The Paiute Indian Tribe of Utah was created in 1980 by Congress, and it is made up of 5 bands: Cedar, Indian Peaks, Kanosh, Koosharem, and Shivwits. Although the tribe was created in the 20th century, these five bands have been communities for hundreds of years.
Their reservation is in southwestern Utah, with various areas in different counties. The Cedar, Indian Peaks, and Paiute Indian bands live on 2,922 acres in Iron County; the Kanosh Band live on 1,342 acres in Millard County; the Koosharem Band have 1,274 acres in Sevier County; and the Shivwits Band have 28, 229 acres, the largest area, in Washington County. Their tribal membership is currently around 800, although their numbers were in the thousands in the past.
Prior to contact with Europeans, the Paiutes’ area included land from southern California, to Nevada, to Utah, and northern Arizona. They moved frequently, according to seasons and migrations patterns, and living in groups of 3-5 households.

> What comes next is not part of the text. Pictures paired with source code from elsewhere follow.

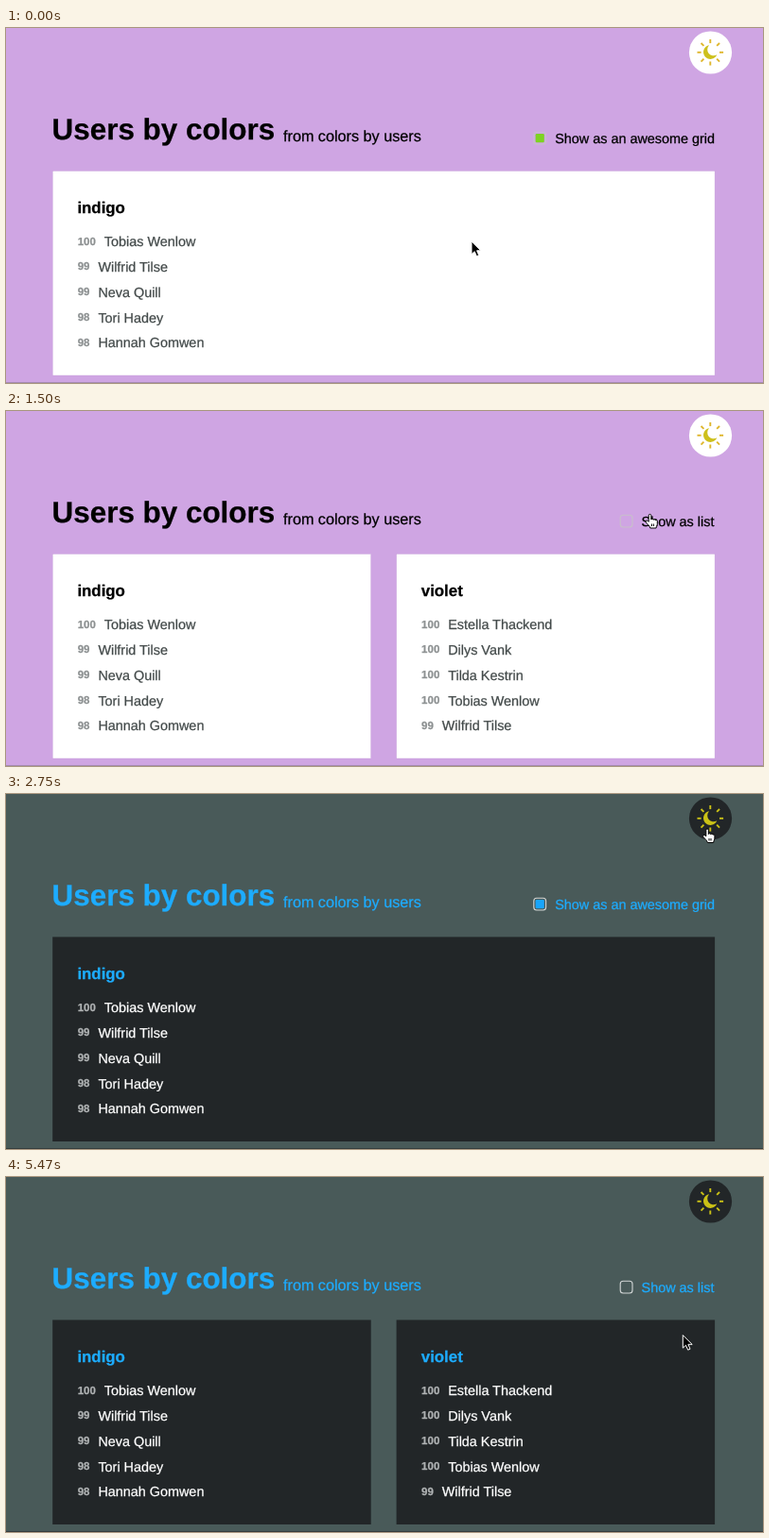
Recreate the animation shown at these times as an HTML page. Size 800x376 px, loop 5930 ms.

```html
<!DOCTYPE html>
<html lang="en">
<head>
<meta charset="utf-8">
<title>Users by colors</title>
<style>
  html, body { margin: 0; width: 100%; height: 100%; overflow: hidden; }
  svg {
    --page: #cfa5e3; --card: #fff; --edge: #c39bd6; --title: #000; --name: #434a4a; --score: #8c9091;
    --box: #c8c0ca; --tick: #7dd321; --moon: #cdc01c; --ray: #dfb62c; --line: #a58bb2;
    display: block; width: 100%; height: 100%; background: var(--page);
    font-family: "Liberation Sans", Arial, sans-serif; text-rendering: geometricPrecision;
  }
  svg.dark {
    --page: #495a59; --card: #222628; --edge: none; --title: #1dacff; --name: #fff; --score: #b0b3b4;
    --box: #d3d7d7; --tick: #18a5fb; --moon: #cbc216; --ray: #cbc216; --line: #343d3d;
  }
  text { fill: var(--ink); stroke: var(--ink); stroke-width: .25; }
  .title { --ink: var(--title); }
  .bold { font-weight: bold; }
  .name { --ink: var(--name); font-size: 14.4px; }
  .score { --ink: var(--score); font-size: 11.5px; font-weight: bold; }
  .card { fill: var(--card); stroke: var(--edge); stroke-width: .4; }
  .box { fill: none; stroke: var(--box); stroke-width: 1.1; }
</style>
</head>
<body>
<svg id="stage" viewBox="0 0 800 376">
  <circle cx="744.5" cy="26" r="22.6" fill="var(--card)"/>
  <g id="sun" transform="translate(744.3 25.8)" stroke="var(--ray)" stroke-width="1.9">
    <path d="M-1.2-7.6A7.4 7.4 0 1 0 7 2.4A6.5 6.5 0 0 1-1.2-7.6Z" fill="var(--moon)" stroke="none"/>
  </g>
  <text class="title bold" x="48.6" y="118.2" font-size="31.4">Users by colors</text>
  <text class="title" x="293" y="119.5" font-size="16.2">from colors by users</text>
  <g id="toggle">
    <rect class="box" x=".6" y="110.2" width="12.8" height="12.8" rx="3"/>
    <rect id="tick" x="2.4" y="112" width="9.2" height="9.2" rx="1.2" fill="var(--tick)"/>
    <text id="label" class="title" x="23" y="121.7" font-size="14.4"></text>
  </g>
  <g id="cards"></g>
  <rect y="375" width="800" height="1" fill="var(--line)"/>
  <path id="arrow" d="M0 0V13.6L3.2 10.7 5.4 15.7 7.7 14.7 5.6 9.8H9.8Z" stroke="#fff"/>
  <path id="hand" d="M3.8 8.3V1.7a1.3 1.3 0 0 1 2.6 0V6c.2-1 2.2-.9 2.4.3.4-.9 2.1-.7 2.2.5.5-.7 1.9-.4 1.9.9v2.8c0 1.5-1 2-1.2 4.5H5.4C5 12.5 2.4 11 .9 8.9-.2 7.4 1.8 6.4 2.9 7.4Z M7 10.5v2.5M9 10.5v2.5"
    fill="#fff" stroke="#000"/>
</svg>
<script>
const $ = id => document.getElementById(id);
const LOOP = 5930;

const groups = [
  ["indigo", [[100, "Tobias Wenlow"], [99, "Wilfrid Tilse"], [99, "Neva Quill"], [98, "Tori Hadey"], [98, "Hannah Gomwen"]]],
  ["violet", [[100, "Estella Thackend"], [100, "Dilys Vank"], [100, "Tilda Kestrin"], [100, "Tobias Wenlow"], [99, "Wilfrid Tilse"]]]
];

// time, x, y, pointer shape
const pointer = [
  [0, 492, 226, "arrow"], [250, 593, 136, "arrow"], [500, 624, 104, "hand"], [750, 629.3, 104.3, "arrow"],
  [1000, 652, 107, "hand"], [1250, 677, 108.5, "hand"], [1500, 675.4, 109, "hand"],
  [2000, 716, 90, "arrow"], [2250, 735, 60, "arrow"], [2500, 736, 36.5, "hand"],
  [3000, 734, 70, "arrow"], [3250, 721, 98, "arrow"], [3500, 703.1, 120.8, "hand"],
  [5000, 714, 158, "arrow"], [5470, 715.3, 167.5, "arrow"]
];

for (let angle = 0; angle < 360; angle += 45) {
  const ray = `<path d="M9.7 0H13.8" transform="rotate(${angle})"/>`;
  $("sun").insertAdjacentHTML("beforeend", ray);
}

function cardMarkup([title, users], column) {
  const rows = users.map(([score, name], i) => {
    const y = 231 + i * 26.85;
    const nameX = 35.4 + 6.4 * String(score).length;
    return `<text class="score" x="26.5" y="${y - 1.5}">${score}</text>
      <text class="name" x="${nameX}" y="${y}">${name}</text>`;
  });
  return `<g transform="translate(${49.2 + column * 363.4})">
    <rect class="card" y="151.4" width="336.5" height="216.6"/>
    <text class="title bold" x="26.2" y="196" font-size="16.85">${title}</text>${rows.join("")}</g>`;
}
$("cards").innerHTML = groups.map(cardMarkup).join("");
const [firstCard, secondCard] = $("cards").children;

function draw(now) {
  const t = now % LOOP;
  const grid = (t >= 750 && t < 2000) || t >= 3750;
  $("stage").classList.toggle("dark", t >= 2750);

  firstCard.firstElementChild.setAttribute("width", grid ? 336.5 : 699.9);
  secondCard.style.display = grid ? "" : "none";
  $("tick").style.display = grid ? "none" : "";
  $("label").textContent = grid ? "Show as list" : "Show as an awesome grid";
  $("toggle").setAttribute("transform", `translate(${grid ? 648.6 : 557.2})`);

  const [, x, y, shape] = pointer.findLast(step => step[0] <= t);
  for (const id of ["arrow", "hand"]) {
    $(id).style.display = id === shape ? "" : "none";
    $(id).setAttribute("transform", `translate(${x} ${y})`);
  }
}

const start = performance.now();
function tick() {
  draw(performance.now() - start);
  requestAnimationFrame(tick);
}
tick();
</script>
</body>
</html>
```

Before 1954, each band, except the Cedar Band, had its own reservation, however in that year a law passed that ended federal responsibility over the tribes, meaning that the bands would not receive federal support. After this detrimental change, an absence of adequate health resources caused almost half of their members to die, and inadequate income caused them to lose thousands of acres of land.This policy was changed by President Nixon in 1970, and eventually the bands were reorganized into their current tribe.